The Executive Director Of The NH Citizens Alliance Makes The Case For Eliminating The Tipped Minimum Wage
Yesterday Kary Jencks testified to the NH House Labor committee in support of HB 1346 a bill to eliminate the tipped minimum wage. Below is her written testimony to the committee:
Submitted Testimony To The NH House Labor, Industrial and Rehabilitative Services Committee, January 19th, 2016.
Organization Background: New Hampshire Citizens Alliance (NHCA) is a 501(c)3 state wide non-profit, non-partisan organization devoted to social, economic, racial, and political justice. Our membership comprises over 20,000 Granite Staters from both sides of the aisle. After nearly 40 years NH Citizens Alliance continues to lead the movement for social and economic justice in the Granite State. We focus on creating a more engaged electorate through issue education, leadership development and voter engagement and mobilization. We work on local, state, and federal issues and have built a strong reputation for advocating for policies that invest in people over profits, including access to quality, affordable health care and smart budget investments.
Central to our work is a women’s economic justice framework. This is because women are central to our families and our economy. We know that more women than ever are working outside the home, heading households and leading in the workplace. Therefore, we must take action now to ensure that women have equal rights and receive fair treatment on the job, in health care and in the new economy.
Instead of limiting reproductive rights, voting rights and protecting outdated workplace policies that discriminate against women, our priority in New Hampshire is to guarantee full and fair opportunities for women in the new economy and take care of their families.
NHCA Testimony in SUPPORT of HB 1346:

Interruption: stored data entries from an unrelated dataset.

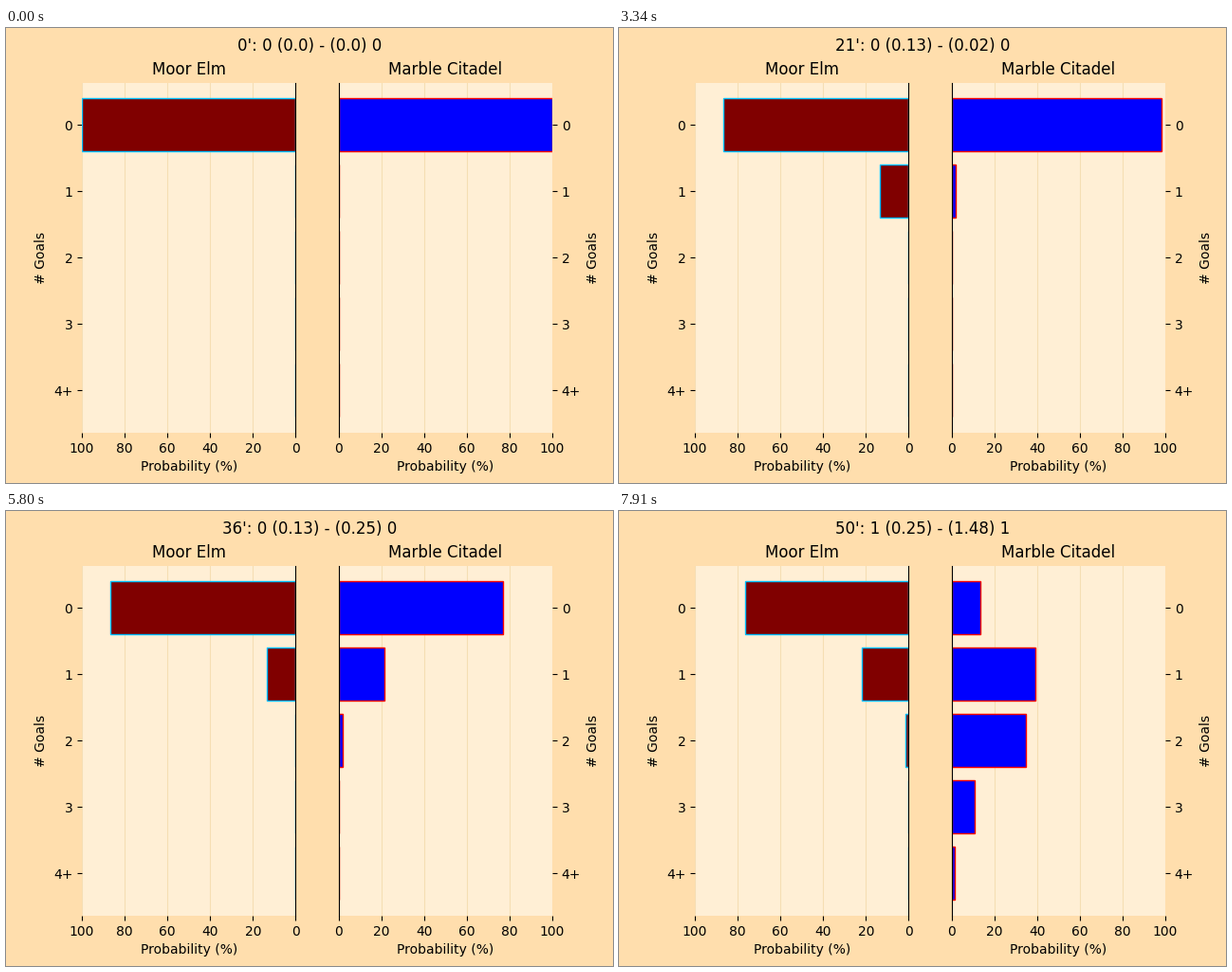
Recreate the animation shown at these times as a matplotlib script. Size 640x480 px, loop 8000 ms.

```python
import matplotlib.pyplot as plt
import numpy as np
from matplotlib.animation import FuncAnimation

LOOP, INTERVAL = 8000, 20
HOLD, STEP, STEPS = 160, 30, 5
LAST_MINUTE = 50

TEAMS = ("Moor Elm", "Marble Citadel")
FILLS = ("maroon", "blue")
EDGES = ("deepskyblue", "red")

# minute: (team, chance of each shot, goals scored)
SHOTS = {
    4: (0, [0.133], 0),
    9: (1, [0.0177], 0),
    31: (1, [0.13], 0),
    33: (1, [0.015], 0),
    35: (1, [0.088], 0),
    39: (1, [0.604, 0.0805], 1),
    44: (1, [0.057], 0),
    46: (1, [0.487], 0),
    48: (0, [0.118], 1),
}


def add_shot(dist, p):
    """Goal distribution (0, 1, 2, 3, 4+) after one more shot."""
    new = dist * (1 - p)
    new[1:] += dist[:-1] * p
    new[-1] += dist[-1] * p
    return new


def build_timeline():
    """List of (start ms, title, distributions); shot minutes are tweened."""
    dists = np.zeros((2, 5))
    dists[:, 0] = 1
    xg, goals = [0.0, 0.0], [0, 0]
    timeline, start = [], 0
    for minute in range(LAST_MINUTE + 1):
        before = dists.copy()
        team, chances, scored = SHOTS.get(minute, (0, [], 0))
        for p in chances:
            dists[team] = add_shot(dists[team], p)
            xg[team] += p
        goals[team] += scored
        title = (f"{minute}': {goals[0]} ({round(xg[0], 2)})"
                 f" - ({round(xg[1], 2)}) {goals[1]}")
        steps, hold = (STEPS, STEP) if chances else (1, HOLD)
        for k in range(1, steps + 1):
            timeline.append((start, title, before + (dists - before) * k / steps))
            start += hold
    return timeline


TIMELINE = build_timeline()
STARTS = [entry[0] for entry in TIMELINE]

fig, axes = plt.subplots(1, 2, figsize=(6.4, 4.8), dpi=100,
                         facecolor="navajowhite")
heading = fig.suptitle("")


def style(ax, team):
    bars = ax.barh(range(5), [0] * 5, color=FILLS[team], edgecolor=EDGES[team])
    ax.set_title(TEAMS[team])
    ax.set_facecolor("papayawhip")
    ax.set_axisbelow(True)
    ax.grid(axis="x", color="wheat")
    ax.set_xlim((100, 0) if team == 0 else (0, 100))
    ax.set_xticks(range(0, 101, 20))
    ax.set_ylim(4.64, -0.64)
    ax.set_yticks(range(5), ["0", "1", "2", "3", "4+"])
    ax.set_xlabel("Probability (%)")
    ax.set_ylabel("# Goals")
    if team == 1:
        ax.yaxis.tick_right()
        ax.yaxis.set_label_position("right")
    inner = "right" if team == 0 else "left"
    for side, spine in ax.spines.items():
        spine.set_visible(side == inner)
    return bars


charts = [style(ax, team) for team, ax in enumerate(axes)]


def update(frame):
    t = (frame + 0.5) * INTERVAL
    _, title, dists = TIMELINE[np.searchsorted(STARTS, t, side="right") - 1]
    heading.set_text(title)
    for bars, dist in zip(charts, dists):
        for bar, p in zip(bars, dist):
            bar.set_width(100 * p)
    return [heading, *charts[0], *charts[1]]


anim = FuncAnimation(fig, update, frames=LOOP // INTERVAL, interval=INTERVAL,
                     repeat=True, repeat_delay=0)
plt.show()
```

- New Hampshire must begin to Stand with the women and families who are working hard every day trying to meet the basic needs of their children. In the restaurant industry this scenario is especially true for women where nationally 66% of tipped workers are women and 21% of tipped workers in New Hampshire are parents.
- Since the majority of tipped waged workers are women and mothers providing for their families, paying them a sub-minimum wage is supporting legislated pay inequity thus perpetuating the gender equity gap. New Hampshire can do better for working women and their families.
- Furthermore, sub-minimum wage requires tipped workers to garner the bulk of their wages from gratuities. This system often results in women having to simply “shut up and put up” with harassment on the job to secure their income. The restaurant industry accounts for 37% of sexual harassment claims. New Hampshire can do better for working women and stop supporting the view that sexual harassment is a huge Human Resource issue in every other work setting except in the restaurant industry where it is viewed as “part of the job.”
- Tipped workers live in poverty at more than twice the rate of the workforce in New Hampshire. This results in 7% of New Hampshire tipped restaurant workers using food stamps and an $8,731,054 annual cost to New Hampshire tax payers of tipped restaurant workers in New Hampshire relying on food stamps and Medicaid. Meanwhile the House will soon debate how to cover much needed reauthorization of Medicaid expansion. The biggest issue for reauthorization is the 10% of the total cost the state of New Hampshire will be required to cover. Let’s pay our workers the worth of their jobs and move New Hampshire women and families off of public assistance; saving our tax payer dollars and in turn allowing our state to cover its 10% share to provide critical health coverage to those who need it most.
- Please Stand with Women and New Hampshire Families and vote HB 1346 Ought to Pass.
Thank you for your time and dedication to New Hampshire.
Kary Jencks, Executive Director – NHCA